● **Records excerpted from a collection**:
· · · · · · ·

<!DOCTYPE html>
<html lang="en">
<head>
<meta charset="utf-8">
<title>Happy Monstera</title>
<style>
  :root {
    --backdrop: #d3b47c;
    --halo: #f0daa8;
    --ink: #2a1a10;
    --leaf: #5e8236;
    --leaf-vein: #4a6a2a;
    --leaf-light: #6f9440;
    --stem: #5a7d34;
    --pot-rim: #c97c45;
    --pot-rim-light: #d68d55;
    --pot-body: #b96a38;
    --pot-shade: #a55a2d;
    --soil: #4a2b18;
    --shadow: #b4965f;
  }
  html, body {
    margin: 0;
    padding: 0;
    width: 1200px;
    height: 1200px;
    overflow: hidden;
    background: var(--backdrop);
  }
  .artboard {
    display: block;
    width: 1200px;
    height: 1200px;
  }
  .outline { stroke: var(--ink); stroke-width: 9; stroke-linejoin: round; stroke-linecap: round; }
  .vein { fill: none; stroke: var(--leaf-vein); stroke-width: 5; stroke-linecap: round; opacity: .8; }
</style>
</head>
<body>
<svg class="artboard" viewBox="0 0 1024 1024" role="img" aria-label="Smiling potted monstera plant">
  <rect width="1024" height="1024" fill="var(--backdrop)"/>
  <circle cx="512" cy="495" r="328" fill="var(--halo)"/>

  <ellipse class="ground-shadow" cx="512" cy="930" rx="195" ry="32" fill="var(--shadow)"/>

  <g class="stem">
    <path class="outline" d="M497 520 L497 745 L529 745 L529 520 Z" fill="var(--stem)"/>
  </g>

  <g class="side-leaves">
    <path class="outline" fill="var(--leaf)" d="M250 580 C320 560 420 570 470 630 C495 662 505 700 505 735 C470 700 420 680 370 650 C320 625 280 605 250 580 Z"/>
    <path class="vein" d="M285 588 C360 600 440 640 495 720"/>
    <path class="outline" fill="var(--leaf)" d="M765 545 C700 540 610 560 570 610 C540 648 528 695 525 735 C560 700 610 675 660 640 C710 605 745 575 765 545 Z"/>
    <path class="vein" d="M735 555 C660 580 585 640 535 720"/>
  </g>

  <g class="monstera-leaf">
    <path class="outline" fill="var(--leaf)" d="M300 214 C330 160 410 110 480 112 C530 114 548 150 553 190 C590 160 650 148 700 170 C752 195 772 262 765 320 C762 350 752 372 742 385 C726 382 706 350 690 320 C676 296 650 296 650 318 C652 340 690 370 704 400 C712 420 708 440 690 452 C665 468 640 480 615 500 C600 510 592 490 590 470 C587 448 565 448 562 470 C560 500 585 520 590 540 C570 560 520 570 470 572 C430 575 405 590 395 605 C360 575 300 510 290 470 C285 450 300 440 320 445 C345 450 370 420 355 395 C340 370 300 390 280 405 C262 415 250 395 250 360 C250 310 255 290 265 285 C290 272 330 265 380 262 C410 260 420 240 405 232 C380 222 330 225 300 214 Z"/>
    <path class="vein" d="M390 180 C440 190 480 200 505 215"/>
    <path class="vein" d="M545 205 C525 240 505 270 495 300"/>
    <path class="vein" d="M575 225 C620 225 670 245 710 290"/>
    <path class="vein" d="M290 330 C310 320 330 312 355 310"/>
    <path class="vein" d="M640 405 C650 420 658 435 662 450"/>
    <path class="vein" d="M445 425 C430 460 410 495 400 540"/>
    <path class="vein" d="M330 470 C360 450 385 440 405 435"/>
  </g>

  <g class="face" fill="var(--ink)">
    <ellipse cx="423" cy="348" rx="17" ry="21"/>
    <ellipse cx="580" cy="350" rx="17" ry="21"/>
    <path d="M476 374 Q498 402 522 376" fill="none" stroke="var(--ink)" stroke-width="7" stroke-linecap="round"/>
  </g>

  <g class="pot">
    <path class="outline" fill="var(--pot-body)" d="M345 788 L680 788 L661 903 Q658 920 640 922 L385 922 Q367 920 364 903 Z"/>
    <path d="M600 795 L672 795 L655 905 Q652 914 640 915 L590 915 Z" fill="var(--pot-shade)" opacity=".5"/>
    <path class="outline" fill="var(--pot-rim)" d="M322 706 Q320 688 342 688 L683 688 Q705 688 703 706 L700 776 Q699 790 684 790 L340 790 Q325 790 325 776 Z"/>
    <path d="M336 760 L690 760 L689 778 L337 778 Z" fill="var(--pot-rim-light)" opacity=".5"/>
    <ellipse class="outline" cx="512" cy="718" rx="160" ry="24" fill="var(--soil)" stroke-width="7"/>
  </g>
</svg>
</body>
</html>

· · · · · · ·

● **Problem details**:
Please copy each line of the records above in which the word "body" can be found.

● **Result of this task**:
    --pot-body: #b96a38;
  html, body {
<body>
    <path class="outline" fill="var(--pot-body)" d="M345 788 L680 788 L661 903 Q658 920 640 922 L385 922 Q367 920 364 903 Z"/>
</body>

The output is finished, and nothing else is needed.